Celebrating women’s suffrage: Jennie Colvin was the first woman in Sonoma County to register to vote in 1912
Do you suppose Jennie Colvin thought for one minute she was walking into local history when she went down her front steps that winter morning in 1912 and headed for the courthouse?
It was Tuesday, Jan. 2, the first business day of the new year, and Jennie, accompanied by her husband, Paul, was on her way to become the first woman to register to vote in Sonoma County.
This is the 100th anniversary year of the 19th Amendment, which granted women the right to vote. The official centennial will be next year, since the ratification of the amendment by the required number of states was achieved in 1920.
Some states acknowledged equality much earlier. California was one of them. Which is why Jennie was on her way that morning. It wasn’t planned. There are no photos of the event. Just a small story on an inside page of the newspaper telling readers (and posterity) it happened.
Jennie wasn’t one of the outspoken women who had led the campaign for woman suffrage in the area.
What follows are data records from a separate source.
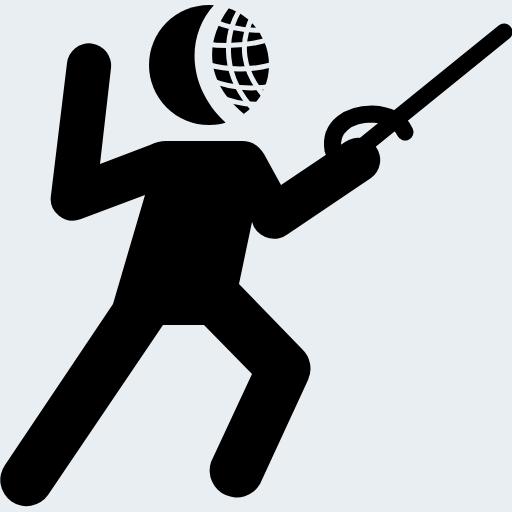
<!DOCTYPE html>
<html lang="en">
<head>
<meta charset="utf-8">
<title>Fencer icon</title>
<style>
:root { --ground: #e8eef2; --ink: #000; }
html, body { margin: 0; width: 512px; height: 512px; overflow: hidden; background: var(--ground); }
svg { display: block; }
.ink { fill: var(--ink); }
.gap { fill: var(--ground); }
.mesh { fill: none; stroke: var(--ground); stroke-width: 5; }
.sword { fill: none; stroke: var(--ink); stroke-width: 17; stroke-linecap: round; }
</style>
</head>
<body>
<svg width="512" height="512" viewBox="0 0 512 512" role="img" aria-label="Fencer lunging with a sword">
  <defs>
    <clipPath id="head-clip"><circle cx="209" cy="65" r="62"/></clipPath>
  </defs>
  <g id="mask">
    <circle class="ink" cx="209" cy="65" r="60"/>
    <g clip-path="url(#head-clip)">
      <path class="gap" d="M214 3V5C186 36 187 86 225 122L228 128L244 114C205 82 204 42 229 8V0Z"/>
      <g class="mesh">
        <path d="M242 6C221 38 224 78 254 110"/>
        <path d="M254 14C238 42 242 72 266 98"/>
        <path d="M213 21Q238 32 266 30"/>
        <path d="M206 44Q240 49 274 38"/>
        <path d="M206 64Q240 74 274 64"/>
        <path d="M208 79Q238 92 272 86"/>
        <path d="M216 95Q238 106 264 104"/>
      </g>
    </g>
  </g>
  <path id="body" class="ink" d="M111 68L100 164L150 145Q158 141 166 141H242Q256 141 264 154L281 185L345 142A22 22 0 0 1 371 178L288 234A23 23 0 0 1 254 227L252 222L239 284L302 349A27 27 0 0 1 308 380L260 484A27 27 0 0 1 211 462L252 374L204 325H163L48 495A26 26 0 0 1 5 465L113 304L145 195L81 219A22 22 0 0 1 51 195L67 63A22 22 0 0 1 111 68Z"/>
  <g id="sword" class="sword">
    <path d="M362 147L504 32"/>
    <path d="M333 150C329 126 350 114 372 114Q397 115 405 132"/>
  </g>
</svg>
</body>
</html>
She was busy with The Alpha, a rooming house she and Paul ran at 456 B St. But she was clearly aware that what she was doing, as she climbed the marble staircase to the county clerk’s office on the second floor, was very important.
Her right to register - and subsequently, to cast ballots for city and state offices - had been won in a close election the previous October (1911) when an amendment to the California Constitution made women’s suffrage state law. It wasn’t a landslide by any definition. Women’s voting rights squeaked in by just ?2,069 votes statewide; in Sonoma County by just 186.
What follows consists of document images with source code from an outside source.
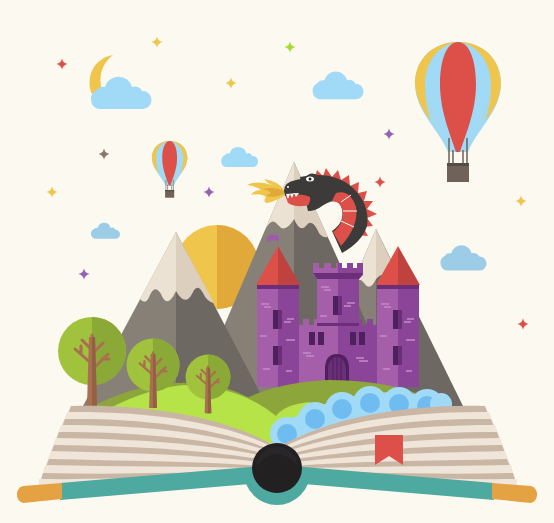
<!DOCTYPE html>
<html lang="en">
<head>
<meta charset="utf-8">
<title>Fairy tale pop-up book</title>
<style>
:root{--paper:#fbf9f0;--sky:#a0daf7;--sky-deep:#6fbcf0;--cloud-dim:#9dcde6;--yellow:#efc54c;--amber:#e1a93a;--red:#dc5049;--red-dark:#bf423e;--rock:#868077;--rock-dark:#6d6861;--snow:#ece2d4;--snow-dark:#dccfbe;--purple:#a55faa;--purple-mid:#8a4598;--purple-dark:#6a2f78;--night:#4e205d;--leaf:#a0c23c;--leaf-dark:#8aa936;--lime:#b5e348;--olive:#8da63b;--trunk:#a86f50;--teal:#4ea9a0;--orange:#e5a243;--page:#efe5d8;--page-edge:#c9b6a4;--ink:#3d3a3a;--black:#222021}
html,body{margin:0;height:100%;overflow:hidden;background:var(--paper)}
svg{display:block;width:554px;height:523px}
.sky{fill:var(--sky)}.wave{fill:var(--sky-deep)}.yellow{fill:var(--yellow)}.amber{fill:var(--amber)}.red{fill:var(--red)}.red-dark{fill:var(--red-dark)}
.rock{fill:var(--rock)}.rock-dark{fill:var(--rock-dark)}.snow{fill:var(--snow)}.snow-dark{fill:var(--snow-dark)}
.purple{fill:var(--purple)}.purple-mid{fill:var(--purple-mid)}.purple-dark{fill:var(--purple-dark)}.night{fill:var(--night)}
.leaf{fill:var(--leaf)}.leaf-dark{fill:var(--leaf-dark)}.lime{fill:var(--lime)}.olive{fill:var(--olive)}
.teal{fill:var(--teal)}.orange{fill:var(--orange)}.page{fill:var(--page)}.edge{fill:var(--page-edge)}.ink{fill:var(--ink)}.black{fill:var(--black)}.violet{fill:#9660b5}.brown{fill:#8d7568}.green{fill:#aadb35}.dim{fill:var(--cloud-dim)}
.branches{fill:none;stroke:var(--trunk);stroke-width:3;stroke-linecap:round}
.bricks{fill:none;stroke:#c48bc9;stroke-width:1.5}
</style>
</head>
<body>
<svg viewBox="0 0 554 523" role="img" aria-label="Open book with a castle, dragon, mountains, trees and hot air balloons rising from its pages">
<defs>
<path id="star" d="M0-5.5Q1-1 5.5 0Q1 1 0 5.5Q-1 1-5.5 0Q-1-1 0-5.5Z"/>
<path id="cloud" d="M10 34A10 10 0 0 1 8 15Q10 11 16 12A14 14 0 0 1 43 12A8 8 0 0 1 53 16A9 9 0 0 1 54 34Z"/>
<g id="balloon">
<path class="sky" d="M458 42C432 42 415 60 415 84C415 111 440 131 448 152H468C476 131 501 111 501 84C501 60 484 42 458 42Z"/>
<path class="yellow" d="M458 42C436 42 425 61 425 84C425 110 443 132 450 152H466C473 132 491 110 491 84C491 61 480 42 458 42Z"/>
<path class="yellow" d="M458 42C432 42 415 60 415 84Q416 103 431 121Q424 102 425 84C426 65 437 46 458 42C479 46 490 65 491 84Q492 102 485 121Q500 103 501 84C501 60 484 42 458 42Z"/>
<path class="sky" d="M458 42C436 45 425 65 425 84C425 108 444 136 450 152H466C472 136 491 108 491 84C491 65 480 45 458 42Z"/>
<path class="red" d="M458 42C446 42 440 62 440 84C440 112 451 136 456 152H460C465 136 476 112 476 84C476 62 470 42 458 42Z"/>
<path d="M449 138V166M453 150V166M463 150V166M467 138V166" stroke="#6e6259" stroke-width="1.5"/>
<path fill="#6e6259" d="M447 163H469V182H447Z"/><path fill="#564c45" d="M447 163H469V166H447Z"/>
</g>
<g id="spire">
<path class="purple" d="M257 284H278V387H257Z"/><path class="purple-mid" d="M278 284H299V387H278Z"/>
<path class="purple-dark" d="M257 284H299V289H257Z"/>
<path class="red" d="M278 246L256 285H278Z"/><path class="red-dark" d="M278 246L300 285H278Z"/>
<path class="night" d="M273 310H282V329H273ZM273 346H282V365H273Z"/>
<path class="purple-dark" d="M278 310H282V329H278ZM278 346H282V365H278Z"/>
<path class="bricks" d="M261 304H269M264 307H271M287 319H294M284 322H291M260 336H267M286 340H295M263 369H270M286 371H292"/>
</g>
<g id="tree">
<circle class="leaf" r="34"/><path class="leaf-dark" d="M0-34A34 34 0 0 1 0 34Z"/>
<path class="branches" d="M0 54V-16M0 13L-17-2M0 19L16 3M0-1L-10-11M0 3L11-8M-11 3V-5M10 8L17 8"/>
<path d="M-3-14H3L5 55H-5Z" fill="#a86f50"/><path d="M0-14H3L5 55H0Z" fill="#946044"/>
</g>
<g id="leaves">
<path class="edge" d="M71 406C150 404 225 417 277 447V474L40 482Z"/>
<path class="page" d="M67 412C150 411 225 422 277 449V474L40 482Z"/>
<path class="edge" d="M65 419C145 418 220 428 277 452V474L40 482Z"/>
<path class="page" d="M61 425C145 425 220 433 277 454V474L40 482Z"/>
<path class="edge" d="M59 432C140 432 215 439 277 457V474L40 482Z"/>
<path class="page" d="M56 438C140 439 215 444 277 459V474L40 482Z"/>
<path class="edge" d="M54 445C135 446 210 450 277 462V474L40 482Z"/>
<path class="page" d="M51 451C135 453 210 455 277 464V474L40 482Z"/>
<path class="edge" d="M49 459C130 461 205 461 277 467V474L40 482Z"/>
<path class="page" d="M45 465C130 467 205 466 277 469V474L40 483Z"/>
<path class="edge" d="M43 473C125 475 200 472 277 471V476L40 484Z"/>
<path class="page" d="M39 479C125 480 200 475 277 472V478L39 486Z"/>
</g>
<g id="cover">
<path class="teal" d="M60 483L262 466V483L60 500Z"/>
<path class="orange" d="M62 483L23 486A9 9 0 0 0 23 503L62 499Z"/>
</g>
<g id="ripple"><circle class="sky" r="17"/><circle class="wave" r="10"/></g>
</defs>

<rect width="554" height="523" fill="#fbf9f0"/>

<g id="stars">
<use href="#star" class="red" x="62" y="64"/><use href="#star" class="yellow" x="157" y="42"/><use href="#star" class="yellow" x="231" y="83"/><use href="#star" class="green" x="290" y="47"/><use href="#star" class="violet" x="389" y="134"/><use href="#star" class="brown" x="104" y="154"/><use href="#star" class="violet" x="209" y="192"/><use href="#star" class="yellow" x="52" y="192"/><use href="#star" class="violet" x="84" y="274"/><use href="#star" class="red" x="380" y="182"/><use href="#star" class="yellow" x="521" y="201"/><use href="#star" class="red" x="523" y="324"/>
</g>
<path id="moon" class="yellow" d="M113 55C95 58 86 75 91 92Q96 104 112 102C95 90 98 66 113 55Z"/>
<g id="clouds">
<use href="#cloud" class="sky" transform="translate(89 75)"/>
<use href="#cloud" class="sky" transform="translate(311 70) scale(.84 .86)"/>
<use href="#cloud" class="sky" transform="translate(220 146) scale(.61 .62)"/>
<use href="#cloud" class="dim" transform="translate(90 222) scale(.48 .49)"/>
<use href="#cloud" class="dim" transform="translate(439 244) scale(.76 .78)"/>
</g>
<use href="#balloon"/>
<use href="#balloon" transform="translate(-19.5 124) scale(.413 .405)"/>

<g id="sun"><circle class="yellow" cx="217" cy="267" r="42"/><path class="amber" d="M217 225A42 42 0 0 1 217 309Z"/></g>

<g id="mountains">
<path class="rock" d="M376 229L300 406H376Z"/><path class="rock-dark" d="M376 229L463 406H376Z"/>
<path class="snow" d="M376 229L350 290Q358 274 364 283Q370 292 376 279Z"/><path class="snow-dark" d="M376 229L403 285Q396 291 391 280Q384 270 376 279Z"/>
<path class="rock" d="M294 162L190 406H294Z"/><path class="rock-dark" d="M294 162L404 406H294Z"/>
<path class="snow" d="M294 162L265 230Q272 216 278 225Q285 234 294 219Z"/><path class="snow-dark" d="M294 162L328 237Q321 239 317 229Q311 218 306 226Q300 233 294 219Z"/>
<path class="rock" d="M176 232L83 406H176Z"/><path class="rock-dark" d="M176 232L267 406H176Z"/>
<path class="snow" d="M176 232L140 299Q146 306 150 295Q155 284 161 294Q167 310 176 291Z"/><path class="snow-dark" d="M176 232L214 303Q207 302 203 293Q197 282 192 294Q185 307 176 291Z"/>
</g>

<g id="dragon">
<path class="red" d="M315 177L317 170L323 176L326 168L332 177L338 170L341 180L349 175L350 186L359 182L358 193L367 191L364 201L373 201L367 209L377 214L367 218L373 226L363 227L368 236L356 235Q362 206 346 191Q334 182 315 181Z"/>
<path class="ink" d="M300 177Q334 170 354 189Q370 205 367 226Q362 242 342 253L332 231Q345 222 342 209Q338 195 322 206Q316 211 308 211Z"/>
<path class="red" d="M336 193Q350 189 356 207Q359 226 341 246L333 232Q345 223 342 209Q340 201 332 201Z"/>
<path fill="none" stroke="#fbf9f0" stroke-width="1" d="M341 202L351 195M343 211L357 211M341 221L354 227"/>
<path class="red" d="M285 195L308 191L312 204Q298 209 288 203Z"/>
<path class="ink" d="M284 191Q284 182 296 180L305 178Q309 172 315 174L330 180Q336 196 320 206L308 207L311 197Q298 192 285 196Z"/>
<path fill="#fff" d="M286 194L288 199L290 194L292 198L294 193L296 197L299 193Z"/>
<ellipse cx="310" cy="179" rx="4" ry="2.5" fill="#fff"/><circle class="black" cx="310" cy="179" r="1.5"/><circle cx="288" cy="187" r="1" fill="#fff"/>
<path class="yellow" d="M284 190Q278 181 264 179Q267 183 272 185Q258 180 247 185Q256 186 261 190Q254 190 251 195Q261 193 266 197Q263 201 266 203Q274 202 284 196Z"/>
<path class="amber" d="M284 191Q275 186 263 189Q269 190 271 193L266 196Q276 198 284 194Z"/>
</g>

<g id="castle">
<path fill="#9f5aab" d="M267 237Q272 233 279 236V241Q272 239 267 242Z"/>
<path class="purple" d="M299 325H303V319H309V325H314V319H338V387H299Z"/><path class="purple-mid" d="M338 319H362V325H367V319H373V325H377V387H338Z"/>
<path class="purple" d="M317 278H338V345H317Z"/><path class="purple-mid" d="M338 278H359V345H338Z"/>
<path class="purple" d="M313 263H319V268H324V263H331V268H336V263H338V279H317L313 275Z"/>
<path class="purple-mid" d="M338 263H342V268H347V263H353V268H357V263H363V275L359 279H338Z"/>
<path class="purple-dark" d="M313 273H363L359 279H317ZM317 323H359V326H317Z"/>
<path class="night" d="M333 296H342V315H333ZM309 332H315V345H309ZM318 332H324V345H318ZM350 332H356V345H350ZM359 332H365V345H359Z"/>
<path class="purple-dark" d="M338 296H342V315H338Z"/>
<path class="night" d="M325 387V367Q326 354 337 354Q348 354 349 367V387Z"/><path class="purple-dark" d="M328 387V368Q329 358 337 357Q345 358 346 368V387Z"/>
<path d="M333 359V387M337 357V387M341 359V387" stroke="#4e205d" stroke-width="1"/>
<path class="bricks" d="M321 287H329M324 290H331M347 303H355M344 306H351M303 353H311M306 356H314M356 358H364M359 361H368M320 316H327"/>
<use href="#spire"/><use href="#spire" x="120"/>
</g>

<g id="hills">
<path class="olive" d="M230 407Q270 382 330 380Q400 380 447 407L300 446Z"/>
<path class="olive" d="M92 407Q130 386 175 383Q223 380 258 403L270 440Z"/>
<path class="lime" d="M112 407Q150 388 184 385Q240 386 276 416Q285 404 310 402L284 443H240Z"/>
</g>
<g id="river">
<path class="sky" d="M272 430Q320 399 372 393Q420 389 452 405L300 444H276Z"/>
<use href="#ripple" x="427" y="406"/><use href="#ripple" x="399" y="404"/><use href="#ripple" x="370" y="403"/><use href="#ripple" x="342" y="409"/><use href="#ripple" x="315" y="419"/><use href="#ripple" x="287" y="434"/><circle class="sky" cx="441" cy="404" r="11"/>
</g>
<g id="trees">
<use href="#tree" transform="translate(92 351)"/>
<use href="#tree" transform="translate(153 365) scale(.78)"/>
<use href="#tree" transform="translate(208 377) scale(.66)"/>
</g>

<g id="book">
<use href="#leaves"/><use href="#leaves" transform="translate(556 0) scale(-1 1)"/>
<path id="bookmark" class="red" d="M375 435H403V465L389 456L375 465Z"/>
<use href="#cover"/><use href="#cover" transform="translate(554 0) scale(-1 1)"/>
<path class="teal" d="M244 472H310A33 33 0 0 1 244 472Z"/>
<circle class="black" cx="277" cy="468" r="25"/><path fill="#343132" d="M277 447A21 21 0 0 0 256 466Q266 454 277 454Q288 454 298 466A21 21 0 0 0 277 447Z" opacity=".4"/>
</g>
</svg>
</body>
</html>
Researcher Joann Mitchell, who assembled much of this information four decades ago for a graduate degree from Sonoma State, took an even closer look. What she learned is that only Santa Rosa, Cloverdale and Sebastopol voted in favor. Sonoma voted against the women’s vote 94 to 57. In Healdsburg it lost by ?18 votes and in Petaluma by just four votes. But the totals were enough to set Jennie Colvin on her path to voting glory.
We don’t know how Jennie voted in her first city election in April 1912. But we do know that a proud contingent of women - Cora Boyes, wife of Santa Rosa’s police chief, was the first in line - led a march to the polls that caused the men of Santa Rosa to take note of this new political wave. In fact, the election results proved a dramatic upset to the city’s political status quo.
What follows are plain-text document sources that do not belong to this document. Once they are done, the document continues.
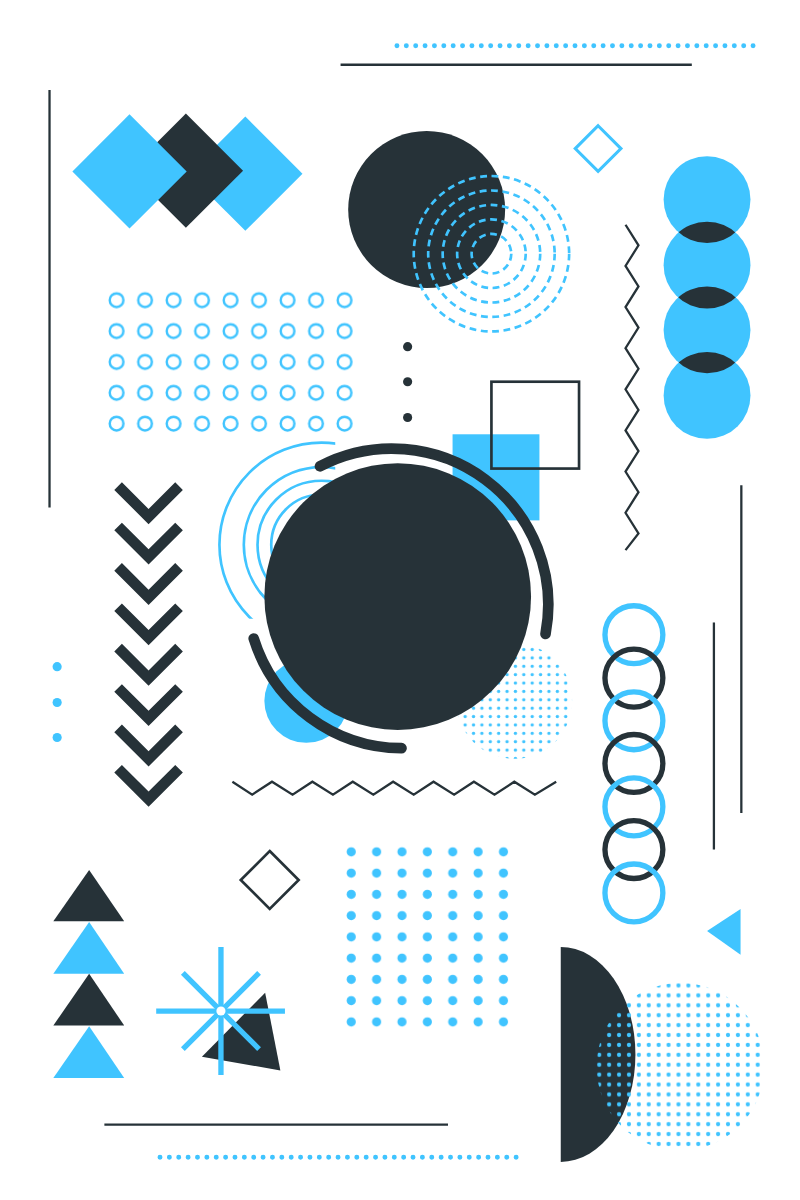
<!DOCTYPE html>
<html lang="en">
<head>
<meta charset="utf-8">
<title>Geometric Composition</title>
<style>
  :root {
    --ink: #263238;
    --sky: #40c4ff;
    --paper: #ffffff;
  }
  html, body {
    margin: 0;
    padding: 0;
    width: 800px;
    height: 1200px;
    overflow: hidden;
    background: var(--paper);
  }
  .poster { display: block; width: 800px; height: 1200px; }
  .ink-fill { fill: var(--ink); }
  .sky-fill { fill: var(--sky); }
  .ink-line { fill: none; stroke: var(--ink); }
  .sky-line { fill: none; stroke: var(--sky); }
  .dot-rule { fill: none; stroke: var(--sky); stroke-width: 6.5; stroke-linecap: round; stroke-dasharray: 0 12.3; }
</style>
</head>
<body>
<svg class="poster" viewBox="0 0 1050 1575" preserveAspectRatio="xMidYMid meet" role="img" aria-label="Abstract geometric composition in navy and sky blue">
  <defs>
    <pattern id="fine-dots" width="11" height="11" patternUnits="userSpaceOnUse">
      <circle cx="5.5" cy="5.5" r="2.2" fill="var(--sky)"/>
    </pattern>
    <pattern id="halftone-dots" width="13" height="13" patternUnits="userSpaceOnUse">
      <circle cx="6.5" cy="6.5" r="2.8" fill="var(--sky)"/>
    </pattern>
    <pattern id="ring-grid" x="134" y="375" width="37.4" height="40.5" patternUnits="userSpaceOnUse">
      <circle cx="19" cy="19" r="9" fill="none" stroke="var(--sky)" stroke-width="3.2"/>
    </pattern>
    <pattern id="dot-grid" x="444" y="1101" width="33.3" height="27.9" patternUnits="userSpaceOnUse">
      <circle cx="17" cy="17" r="6" fill="var(--sky)"/>
    </pattern>
    <polygon id="chevron" points="150,643 160,633 195,668 230,633 240,643 195,688"/>
    <circle id="bubble" r="57"/>
    <clipPath id="bubble-1"><circle cx="928" cy="262" r="57"/></clipPath>
    <clipPath id="bubble-2"><circle cx="928" cy="348" r="57"/></clipPath>
    <clipPath id="bubble-3"><circle cx="928" cy="433" r="57"/></clipPath>
    <clipPath id="echo-clip"><rect x="270" y="560" width="170" height="252"/></clipPath>
  </defs>

  <!-- top rules -->
  <line class="dot-rule" x1="521" y1="60" x2="989" y2="60"/>
  <line class="ink-line" x1="447" y1="85" x2="908" y2="85" stroke-width="3"/>
  <line class="ink-line" x1="65" y1="118" x2="65" y2="666" stroke-width="3"/>

  <!-- diamond trio -->
  <g class="diamond-trio">
    <polygon class="sky-fill" points="322,153 397,228 322,303 247,228"/>
    <polygon class="ink-fill" points="244,149 319,224 244,299 169,224"/>
    <polygon class="sky-fill" points="170,150 245,225 170,300 95,225"/>
  </g>

  <!-- navy disc with dashed ripples -->
  <circle class="ink-fill" cx="560" cy="275" r="103"/>
  <g class="dashed-ripples sky-line" stroke-width="3.5" stroke-dasharray="9 6">
    <circle cx="645" cy="333" r="102"/>
    <circle cx="645" cy="333" r="83"/>
    <circle cx="645" cy="333" r="64"/>
    <circle cx="645" cy="333" r="45"/>
    <circle cx="645" cy="333" r="26"/>
  </g>

  <polygon class="sky-line" points="785,165 815,195 785,225 755,195" stroke-width="4"/>

  <!-- linked bubbles -->
  <g class="linked-bubbles sky-fill">
    <use href="#bubble" x="928" y="262"/>
    <use href="#bubble" x="928" y="348"/>
    <use href="#bubble" x="928" y="433"/>
    <use href="#bubble" x="928" y="519"/>
  </g>
  <g class="bubble-overlaps ink-fill">
    <circle cx="928" cy="348" r="57" clip-path="url(#bubble-1)"/>
    <circle cx="928" cy="433" r="57" clip-path="url(#bubble-2)"/>
    <circle cx="928" cy="519" r="57" clip-path="url(#bubble-3)"/>
  </g>

  <!-- vertical zigzag -->
  <polyline class="ink-line" stroke-width="3" points="821,295 838,322 821,349 838,376 821,403 838,430 821,457 838,484 821,511 838,538 821,565 838,592 821,619 838,646 821,673 838,700 821,722"/>

  <!-- ring grid -->
  <rect x="134" y="375" width="337" height="203" fill="url(#ring-grid)"/>

  <g class="ellipsis ink-fill">
    <circle cx="535" cy="455" r="6"/>
    <circle cx="535" cy="501" r="6"/>
    <circle cx="535" cy="548" r="6"/>
  </g>

  <!-- central cluster -->
  <rect class="sky-fill" x="594" y="570" width="114" height="113"/>
  <rect class="ink-line" x="645" y="501" width="115" height="114" stroke-width="3.5"/>
  <g class="echo-arcs sky-line" stroke-width="3.5" clip-path="url(#echo-clip)">
    <circle cx="422" cy="715" r="134"/>
    <circle cx="422" cy="715" r="102"/>
    <circle cx="422" cy="715" r="84"/>
    <circle cx="422" cy="715" r="66"/>
  </g>
  <circle class="sky-fill" cx="402" cy="920" r="55"/>
  <circle cx="675" cy="920" r="76" fill="url(#fine-dots)"/>
  <circle class="ink-fill" cx="522" cy="783" r="175"/>
  <path class="ink-line" d="M420 612 A205 205 0 0 1 716 832" stroke-width="14" stroke-linecap="round"/>
  <path class="ink-line" d="M333 838 A205 205 0 0 0 527 982" stroke-width="14" stroke-linecap="round"/>

  <!-- chevron stack -->
  <g class="chevron-stack ink-fill">
    <use href="#chevron"/>
    <use href="#chevron" y="53"/>
    <use href="#chevron" y="106"/>
    <use href="#chevron" y="159"/>
    <use href="#chevron" y="212"/>
    <use href="#chevron" y="265"/>
    <use href="#chevron" y="318"/>
    <use href="#chevron" y="371"/>
  </g>

  <g class="side-dots sky-fill">
    <circle cx="75" cy="875" r="6"/>
    <circle cx="75" cy="922" r="6"/>
    <circle cx="75" cy="968" r="6"/>
  </g>

  <!-- horizontal zigzag -->
  <polyline class="ink-line" stroke-width="3" points="305,1026 331,1043 357,1026 384,1043 410,1026 437,1043 463,1026 490,1043 516,1026 543,1043 569,1026 596,1043 622,1026 649,1043 675,1026 702,1043 730,1026"/>

  <!-- ring chain -->
  <g class="ring-chain" stroke-width="7" fill="none">
    <circle cx="832" cy="833" r="38" stroke="var(--sky)"/>
    <circle cx="832" cy="890" r="38" stroke="var(--ink)"/>
    <circle cx="832" cy="946" r="38" stroke="var(--sky)"/>
    <circle cx="832" cy="1002" r="38" stroke="var(--ink)"/>
    <circle cx="832" cy="1059" r="38" stroke="var(--sky)"/>
    <circle cx="832" cy="1115" r="38" stroke="var(--ink)"/>
    <circle cx="832" cy="1172" r="38" stroke="var(--sky)"/>
  </g>

  <line class="ink-line" x1="973" y1="637" x2="973" y2="1067" stroke-width="3"/>
  <line class="ink-line" x1="937" y1="817" x2="937" y2="1115" stroke-width="3"/>

  <polygon class="ink-line" points="354,1117 392,1155 354,1193 316,1155" stroke-width="3.5"/>

  <!-- dot grid -->
  <rect x="444" y="1101" width="233" height="251" fill="url(#dot-grid)"/>

  <!-- triangle stack -->
  <g class="triangle-stack">
    <polygon class="ink-fill" points="117,1142 163,1209 70,1209"/>
    <polygon class="sky-fill" points="117,1210 163,1278 70,1278"/>
    <polygon class="ink-fill" points="117,1278 163,1346 70,1346"/>
    <polygon class="sky-fill" points="117,1347 163,1415 70,1415"/>
  </g>

  <!-- starburst -->
  <polygon class="ink-fill" points="348,1303 368,1405 265,1387"/>
  <g class="starburst sky-line" stroke-width="7">
    <line x1="290" y1="1243" x2="290" y2="1411"/>
    <line x1="205" y1="1327" x2="374" y2="1327"/>
    <line x1="240" y1="1277" x2="340" y2="1377"/>
    <line x1="240" y1="1377" x2="340" y2="1277"/>
  </g>
  <circle cx="290" cy="1327" r="6" fill="var(--paper)"/>

  <polygon class="sky-fill" points="928,1222 972,1193 972,1253"/>

  <!-- half moon with halftone -->
  <path class="ink-fill" d="M736 1243 A98 141 0 0 1 736 1525 Z"/>
  <circle cx="893" cy="1400" r="110" fill="url(#halftone-dots)"/>

  <!-- bottom rules -->
  <line class="ink-line" x1="137" y1="1476" x2="588" y2="1476" stroke-width="3"/>
  <line class="dot-rule" x1="210" y1="1519" x2="678" y2="1519"/>
</svg>
</body>
</html>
The “victim” of the feminist assault on politics and government was John Rinner, the favorite candidate for mayor. He was a respected optometrist with a long record of public service, approved by the city council and endorsed by The Press Democrat. But, somewhere in the campaign, he became known as being opposed to the suffrage amendment. It must have been word-of-mouth, but the news got around. When the votes were counted, the first write-in candidate in the town’s history, a traveling salesman named John Mercier, was elected.
Well ahead of the next election, Jennie’s and Cora’s and all the other women’s election activities had stopped being news. It was: women are voting, gentlemen, get over it and get on with it.
The real drama in this story is what led to these landmark events.
Figuratively speaking, Rinner’s comeuppance and Jennie’s morning walk to the town square were part of a triumphant parade, led by Frances McGaughey Martin, the leader of the Political Equality Association of Sonoma County. “Fannie” Martin was not only an attorney and a former teacher, her election as county superintendent of schools made her the first woman elected to public office in the county.
She came from a family that left a clear equal rights stamp on Santa Rosa. Fannie’s older sister, Anabel McGaughey Stuart, was one of the earliest women physicians here, greatly admired by her many patients who generally referred to her as “Doctor Dear.” Their younger sister, Elizabeth McCaughey, was the third woman accredited from the University of California’s School of Pharmacy. She owned a drug store at the turn of the century, across from the courthouse.
There was another woman who helped open that path to the polls. Sarah Latimer Finley was a persistent force for women and for change. She was in her 70s, an elderly “gentlewoman,” poet and writer, who was a lifelong supporter of women’s rights. She not only led Santa Rosa’s “society” to the cause but, most assuredly, influenced her son to play an important role.
Sarah was the mother of Ernest Finley, the young man who bought the Sonoma Democrat in 1897 and merged it with his much-smaller Santa Rosa Press.
Exactly what role Sarah played in the Press Democrat’s support of the 19th Amendment can’t be measured, but it can certainly be imagined. Finley’s ownership and editorial control had already brought a notable change in attitudes on race and gender equality to the opinion pages of his newspaper. His was a softer, gentler voice than the harsh tones of the Democrat’s longtime editor/publisher Thomas Thompson, whose chauvinism and lingering Confederate sympathies colored his editorial comments and the paper’s political influence.